We know that \langle -1 \rangle is the unique \leq-minimal nontrivial subgroup of Q_8, so that \langle -1 \rangle \leq \mathsf{stab}(a) for all a \in A. Thus if K is the kernel of this action, \langle -1 \rangle \leq K so that the action is not faithful.

Now if Q_8 is isomorphic to a subgroup of S_7, then the injection Q_8 \rightarrow S_7 induces a faithful action of Q_8 on the set \{1,2,\ldots,7\}. However, we showed that no such action can be faithful. Thus Q_8 is not isomorphic to a subgroup of S_7, and since S_k \leq S_7 for 1 \leq k \leq 7, Q_8 is not isomorphic to a subgroup of S_k for all 1 \leq k \leq 7.

Exhibit generators of an isomorphic copy of Q(8) in Sym(8) via the left regular representation

Use the left regular representation of Q_8 to produce two elements of S_8 which generate a subgroup isomorphic to Q_8.


Recall that Q_8 = \langle i,j \rangle.

Now i(1) = i, i(-1) = -i, i(i) = -1, i(-i) = 1, i(j) = k, i(-j) = -k, i(k) = -j, and i(-k) = j. Thus i \mapsto (1\ i\ -1\ -i)(j\ k\ -j\ -k).

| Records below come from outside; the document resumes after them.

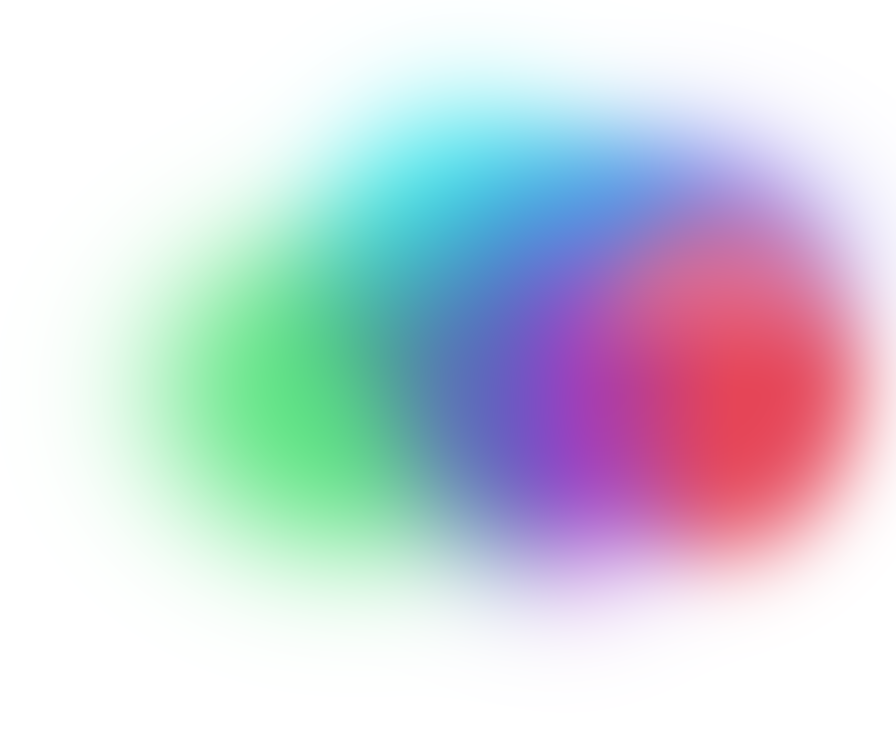
Reproduce this background procedurally as a WebGL 2 fragment shader.

```glsl
#version 300 es
precision highp float;
// Soft overlapping glows of green, cyan, blue, violet and red on white.

#define CENTER vec2(0.607, 0.5)  // canvas middle, in units of canvas height
#define SOFT 3.0                 // edge falloff of the wide glows
#define FIRM 4.0                 // edge falloff of the red glow

uniform vec2 u_resolution;
out vec4 fragColor;

// Elliptic glow: 1 in the core, one half at the given radii.
float glow(vec2 p, vec2 center, vec2 radii, float falloff) {
    return exp2(-pow(length((p - center) / radii), falloff));
}

// Colour ramp along one axis.
vec3 ramp(vec3 from, vec3 to, float start, float end, float t) {
    return mix(from, to, smoothstep(start, end, t));
}

void main() {
    vec2 p = (gl_FragCoord.xy - 0.5 * u_resolution) / u_resolution.y + CENTER;

    // Each glow shifts its hue across its own area.
    vec3 green = vec3(0.37, 0.90, 0.51);
    vec3 cyan = ramp(vec3(0.25, 0.64, 0.56), vec3(0.27, 0.92, 0.93), 0.48, 0.81, p.y);
    vec3 blue = ramp(vec3(0.24, 0.65, 0.90), vec3(0.51, 0.47, 0.92), 0.73, 1.07, p.x);
    vec3 violet = ramp(vec3(0.37, 0.37, 0.75), vec3(0.59, 0.25, 0.80), 0.63, 0.82, p.x);
    vec3 red = ramp(vec3(0.73, 0.23, 0.56), vec3(0.90, 0.27, 0.34), 0.82, 1.01, p.x);
    vec3 pink = vec3(0.89, 0.41, 0.54);
    red = ramp(red, pink, 0.46, 0.65, p.y);

    // Lay the glows over white, back to front.
    vec3 color = vec3(1.0);
    color = mix(color, green, glow(p, vec2(0.474, 0.471), vec2(0.237, 0.205), SOFT));
    color = mix(color, cyan, glow(p, vec2(0.632, 0.637), vec2(0.190, 0.197), SOFT));
    color = mix(color, blue, glow(p, vec2(0.869, 0.645), vec2(0.229, 0.166), SOFT));
    color = mix(color, violet, glow(p, vec2(0.758, 0.447), vec2(0.190, 0.202), SOFT));
    color = mix(color, red, glow(p, vec2(0.983, 0.479), vec2(0.177, 0.213), FIRM));

    fragColor = vec4(color, 1.0);
}
```
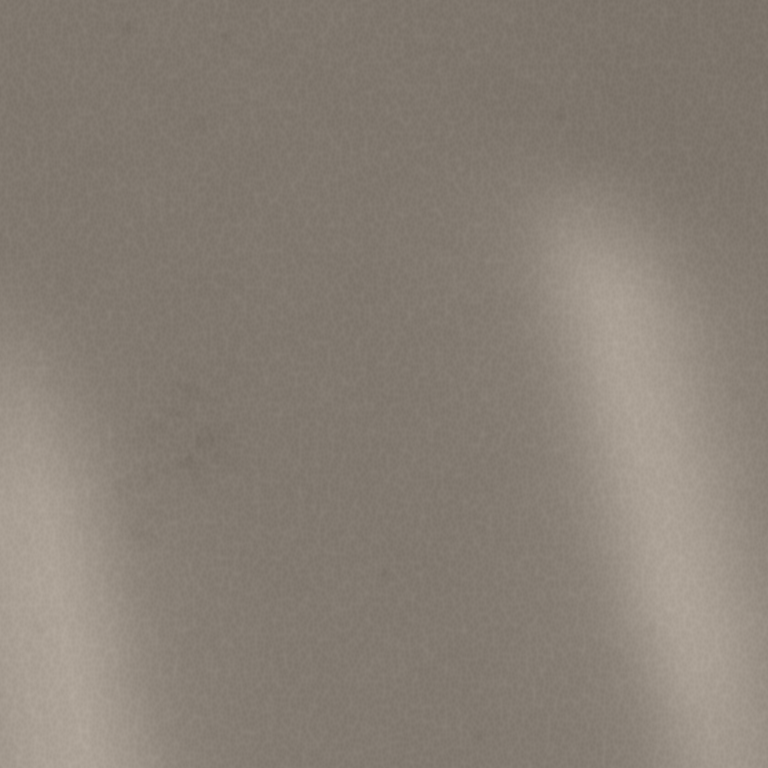
A WebGL 2 fragment shader for this texture:

```glsl
#version 300 es
precision highp float;

uniform vec2 u_resolution;
out vec4 fragColor;

const vec3 BASE_COLOR = vec3(0.507, 0.474, 0.437);
const vec3 GLOW_COLOR = vec3(0.680, 0.640, 0.596);
const float SHEEN_SLANT = -0.235;   // sideways drift per unit of height
const float HALO_WIDTH = 2.1;
const float HALO_SHARE = 0.24;
const vec2 GRAIN_SCALE = vec2(210.0, 150.0);
const vec2 FIBRE_SCALE = vec2(105.0, 62.0);
const float GRAIN_DEPTH = 0.034;
const float FIBRE_DEPTH = 0.022;
const float MOTTLE_DEPTH = 0.005;
const float SMUDGE_DEPTH = 0.050;
const float SPECK_DEPTH = 0.022;

vec2 hash2(vec2 p) {
    vec3 q = fract(p.xyx * vec3(0.1031, 0.1030, 0.0973));
    q += dot(q, q.yzx + 33.33);
    return fract((q.xx + q.yz) * q.zy);
}

// Distance to the nearest scattered point
float cellular(vec2 p) {
    vec2 cell = floor(p);
    vec2 local = p - cell;
    float nearest = 4.0;
    for (int y = -1; y <= 1; y++) {
        for (int x = -1; x <= 1; x++) {
            vec2 offset = vec2(x, y);
            vec2 toPoint = offset + hash2(cell + offset) - local;
            nearest = min(nearest, dot(toPoint, toPoint));
        }
    }
    return sqrt(nearest);
}

// Smooth cloudy variation from warped sines, about -1 to 1
float layeredSines(vec2 p) {
    float sum = 0.0;
    float weight = 0.5;
    for (int i = 0; i < 5; i++) {
        sum += weight * sin(p.x + 1.3 * sin(p.y)) * cos(0.8 * p.y - 0.6 * sin(p.x));
        p = mat2(1.25, 1.15, -1.15, 1.25) * p + 2.7;
        weight *= 0.68;
    }
    return sum;
}

// Soft band with its own falloff on each side
float sheen(float across, float leftWidth, float rightWidth) {
    float d = across / (across < 0.0 ? leftWidth : rightWidth);
    float halo = d / HALO_WIDTH;
    return mix(exp(-d * d), exp(-halo * halo), HALO_SHARE);
}

float blob(vec2 p, vec2 center, vec2 radius) {
    vec2 d = (p - center) / radius;
    return exp(-dot(d, d));
}

void main() {
    vec2 uv = gl_FragCoord.xy / u_resolution;
    float cloud = layeredSines(uv * 9.0);

    // Two slanted reflections
    float axis = SHEEN_SLANT * uv.y + 0.008 * cloud;
    float rightAcross = uv.x - 0.938 - axis;
    float leftAcross = uv.x - 0.105 - axis * 0.72;
    float rightFade = smoothstep(0.84, 0.58, uv.y + 0.25 * rightAcross)
                    * mix(0.74, 1.0, smoothstep(-0.02, 0.22, uv.y));
    float leftFade = smoothstep(0.72, 0.28, uv.y + 0.3 * leftAcross);
    float rightSheen = rightFade * sheen(rightAcross, 0.082, 0.105);
    float leftSheen = leftFade * sheen(leftAcross, 0.17, 0.092);

    // Faint brushed lines inside the left reflection
    float brushed = sin(leftAcross * 150.0 + 2.0 * cloud) * sin(leftAcross * 67.0 + 1.0);
    leftSheen *= 0.94 + 0.025 * brushed;
    float glow = clamp(0.95 * rightSheen + leftSheen, 0.0, 1.0);

    vec3 color = mix(BASE_COLOR, GLOW_COLOR, glow);
    color += 0.012 * (0.55 - uv.y) - 0.012 * blob(uv, vec2(1.0), vec2(0.4));

    // Broken smudges beside the left reflection
    float smudgeArea = blob(uv, vec2(0.235, 0.46), vec2(0.055, 0.05))
                     + 0.8 * blob(uv, vec2(0.28, 0.40), vec2(0.06, 0.035))
                     + 0.6 * blob(uv, vec2(0.18, 0.33), vec2(0.045, 0.07));
    float patches = smoothstep(-0.15, 0.9, layeredSines(uv * vec2(58.0, 64.0)));
    color -= SMUDGE_DEPTH * smudgeArea * (0.16 + 0.6 * patches);

    // Sparse soft specks
    vec2 speckCell = floor(uv * 9.0);
    vec2 speckSeed = hash2(speckCell + 17.0);
    vec2 speckPoint = 0.25 + 0.5 * hash2(speckCell + 41.0);
    float speck = blob(fract(uv * 9.0), speckPoint, vec2(0.06, 0.08));
    color -= SPECK_DEPTH * speck * step(0.87, speckSeed.x);

    // Cloudy mottling, short upright fibres and fine grain
    float grain = cellular(uv * GRAIN_SCALE) - 0.5;
    float fibre = cellular(uv * FIBRE_SCALE + 0.5 * cloud) - 0.5;
    color += MOTTLE_DEPTH * layeredSines(uv * 31.0 + 4.0);
    color += GRAIN_DEPTH * grain + FIBRE_DEPTH * fibre;

    fragColor = vec4(clamp(color, 0.0, 1.0), 1.0);
}
```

Similarly, j(1) = j, j(-1) = -j, j(i) = -k, j(-i) = k, j(j) = -1, j(-j) = -1, j(k) = i, and j(-k) = -i. Thus j \mapsto (1\ j\ -1\ -j)(i\ -k\ -i\ k).

With the labeling

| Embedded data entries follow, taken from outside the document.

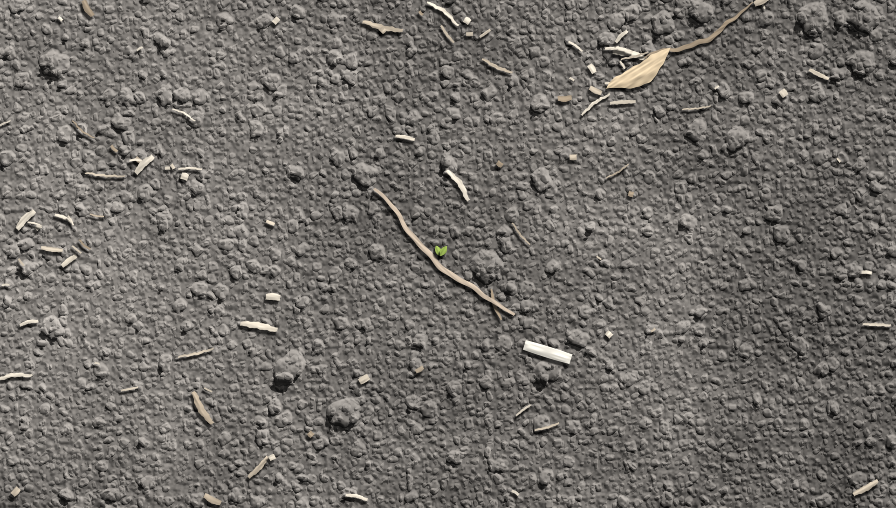
A Shadertoy shader for this texture:

```glsl
// Dry grey soil strewn with straw, a crooked twig and one tiny seedling.
// Domes scattered at four scales form a height field, lit along the sun
// direction with cast shadows and dark gaps; bent tapered boxes make straw.

const vec2 SUN = vec2(0.45, 0.893);
const vec3 SOIL_TINT = vec3(1.03, 0.995, 0.955);
const vec3 PALE_STRAW = vec3(0.92, 0.88, 0.81);
const vec3 BROWN_STRAW = vec3(0.66, 0.59, 0.5);
const vec3 LEAF_GREEN = vec3(0.64, 0.74, 0.36);

vec2 hash2(vec2 p) {
    vec3 q = fract(p.xyx * vec3(0.1031, 0.1030, 0.0973));
    q += dot(q, q.yzx + 33.33);
    return fract((q.xx + q.yz) * q.zy);
}

float noise(vec2 p) {
    vec2 cell = floor(p), f = fract(p);
    f = f * f * (3.0 - 2.0 * f);
    float low = mix(hash2(cell).x, hash2(cell + vec2(1, 0)).x, f.x);
    float high = mix(hash2(cell + vec2(0, 1)).x, hash2(cell + vec2(1, 1)).x, f.x);
    return mix(low, high, f.y);
}

vec2 rotate(vec2 v, float angle) {
    float c = cos(angle), s = sin(angle);
    return vec2(c * v.x - s * v.y, s * v.x + c * v.y);
}

// Height of one scale of scattered, blocky, steep-sided clods
float clods(vec2 p, float size, float density, float seed) {
    vec2 q = p / size + seed;
    vec2 home = floor(q);
    float height = 0.0;
    for (int y = -1; y <= 1; y++)
    for (int x = -1; x <= 1; x++) {
        vec2 cell = home + vec2(x, y);
        vec2 place = hash2(cell), kind = hash2(cell + 71.7);
        if (kind.x > density) continue;
        float radius = mix(0.2, 0.47, kind.y * kind.y);
        vec2 v = rotate(q - cell - 0.5 - 0.6 * (place - 0.5), 6.28 * place.x);
        v *= vec2(1.0, 1.0 + 0.4 * place.y) / radius;
        vec2 v2 = v * v;
        float d2 = mix(length(v2), v2.x + v2.y, 0.4);
        height = max(height, 0.62 * radius * (1.0 - d2 * d2));
    }
    return height * size;
}

float soilHeight(vec2 p) {
    vec2 warped = p + 0.007 * (vec2(noise(p * 75.0), noise(p * 75.0 + 37.0)) - 0.5);
    return clods(warped, 0.08, 0.13, 3.3)
         + clods(warped, 0.038, 0.45, 17.1)
         + clods(warped, 0.022, 0.75, 41.7)
         + clods(warped, 0.0135, 0.9, 83.9)
         + 0.005 * noise(p * 90.0) + 0.004 * noise(p * 160.0 + 9.0);
}

vec3 soilColour(vec2 p) {
    float reach = 0.0017;
    float slope = (soilHeight(p - SUN * reach) - soilHeight(p + SUN * reach)) / (2.0 * reach);
    slope *= 1.6;
    float facing = slope / sqrt(1.0 + slope * slope);
    float here = soilHeight(p), blocked = 0.0;
    for (int i = 1; i <= 3; i++) {
        float travel = 0.002 * float(i * (i + 1));
        blocked = max(blocked, soilHeight(p + SUN * travel) - here - 0.6 * travel);
    }
    float tone = 0.535 + (facing > 0.0 ? 0.18 * facing * facing : 0.25 * facing);
    tone -= 0.1 * (1.0 - smoothstep(0.003, 0.011, here));
    tone += 0.1 * (noise(p * 2.5) - 0.5) + 0.09 * (noise(p * 9.0) - 0.5);
    tone += 0.1 * (noise(p * 230.0) - 0.5) - 0.035 * (p.x - 0.88);
    tone *= 1.0 - 0.68 * smoothstep(0.0, 0.005, blocked);
    return tone * SOIL_TINT;
}

// Box bent by an arc and a wiggle; taper 0 keeps cut ends, 1 gives points
float strawDistance(vec2 v, vec2 halfSize, vec2 bend, float taper) {
    float u = v.x / halfSize.x;
    v.y += bend.x * cos(3.0 * u) + bend.y * (sin(11.0 * u) + 0.5 * sin(23.0 * u));
    float halfWidth = halfSize.y * (1.0 - taper * min(u * u, 1.0));
    return max(abs(v.x) - halfSize.x, abs(v.y) - halfWidth);
}

vec3 layStraw(vec3 ground, vec2 p, vec2 centre, float angle, vec2 halfSize,
              vec2 bend, float taper, vec3 tint) {
    float soft = 0.6 / iResolution.y;
    vec2 v = rotate(p - centre, -angle);
    vec2 towardSun = rotate(p + SUN * 0.008 - centre, -angle);
    float d = strawDistance(v, halfSize, bend, taper);
    float shade = strawDistance(towardSun, halfSize, bend, taper);
    ground *= 1.0 - 0.7 * (1.0 - smoothstep(-0.002, 0.003, shade));
    float fibre = noise(v * vec2(40.0, 300.0) + centre * 90.0);
    float light = 0.8 + 0.26 * fibre + 0.13 * clamp((shade - d) / 0.008, -1.0, 1.0);
    return mix(tint * light, ground, smoothstep(-soft, soft, d));
}

void mainImage(out vec4 fragColor, in vec2 fragCoord) {
    vec2 p = fragCoord / iResolution.y;
    float aspect = iResolution.x / iResolution.y;
    vec3 colour = soilColour(p);

    // Loose straw: gathered in four heaps, then spread thinly
    vec2 heaps[4] = vec2[4](vec2(1.21, 0.85), vec2(0.86, 0.98), vec2(0.1, 0.52), vec2(0.27, 0.7));
    for (int i = 0; i < 96; i++) {
        vec2 place = hash2(vec2(i, 7)), form = hash2(vec2(i, 19)), pose = hash2(vec2(i, 43));
        vec2 centre = i < 46 ? heaps[i % 4] + (place - 0.5) * vec2(0.22, 0.12)
                             : place * vec2(aspect, 1.0);
        vec2 halfSize = vec2(mix(0.005, 0.044, form.x * form.x), mix(0.0018, 0.0075, form.y * form.y));
        vec2 bend = halfSize.x * vec2(0.16 * (pose.y - 0.5), 0.02 * form.x);
        colour = layStraw(colour, p, centre, 1.9 * (pose.x - 0.56), halfSize, bend,
                          form.x * 0.5, mix(PALE_STRAW, BROWN_STRAW, pose.y * pose.y));
    }

    // Husk with its strand, one broad chip, and the forked twig
    colour = layStraw(colour, p, vec2(1.38, 0.93), 0.45, vec2(0.12, 0.005), vec2(0.012, 0.002), 0.8, BROWN_STRAW);
    colour = layStraw(colour, p, vec2(1.26, 0.86), 0.55, vec2(0.075, 0.021), vec2(0.007, 0.001), 1.0, vec3(0.92, 0.83, 0.69));
    colour = layStraw(colour, p, vec2(1.078, 0.307), -0.3, vec2(0.048, 0.011), vec2(0.0), 0.1, vec3(0.97, 0.95, 0.9));
    colour = layStraw(colour, p, vec2(0.975, 0.4), -1.25, vec2(0.032, 0.0035), vec2(0.002, 0.0), 0.6, BROWN_STRAW);
    colour = layStraw(colour, p, vec2(0.866, 0.495), -0.747, vec2(0.186, 0.0055), vec2(0.013, 0.002), 0.5, vec3(0.8, 0.73, 0.65));

    // Seedling leaves
    for (int i = 0; i < 2; i++) {
        float side = float(2 * i - 1);
        colour = layStraw(colour, p, vec2(0.868 + 0.005 * side, 0.506), 1.5 - 0.5 * side,
                          vec2(0.012, 0.006), vec2(0.0), 1.0, LEAF_GREEN);
    }
    fragColor = vec4(clamp(colour, 0.0, 1.0), 1.0);
}
```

1 \mapsto 1 -1 \mapsto 2 i \mapsto 3 -i \mapsto 4
j \mapsto 5 -j \mapsto 6 k \mapsto 7 -k \mapsto 8

we have Q_8 \cong \langle (1\ 3\ 2\ 4)(5\ 7\ 6\ 8), (1\ 5\ 2\ 6)(3\ 8\ 4\ 7) \rangle.

Sym(4) has no subgroup isomorphic to the quaternion group

Prove that S_4 has no subgroup isomorphic to Q_8.


Suppose a subgroup H \leq S_4 exists such that H \cong Q_8.

We saw in a previous exercise that Q_8 contains 6 elements of order 4. Now S_4 contains exactly 6 elements of order 4: the 4-cycles. thus H contains all 4-cycles in S_4. But then H also contains all products of two 2-cycles, so |H| > 8, a contradiction. Thus no such H exists.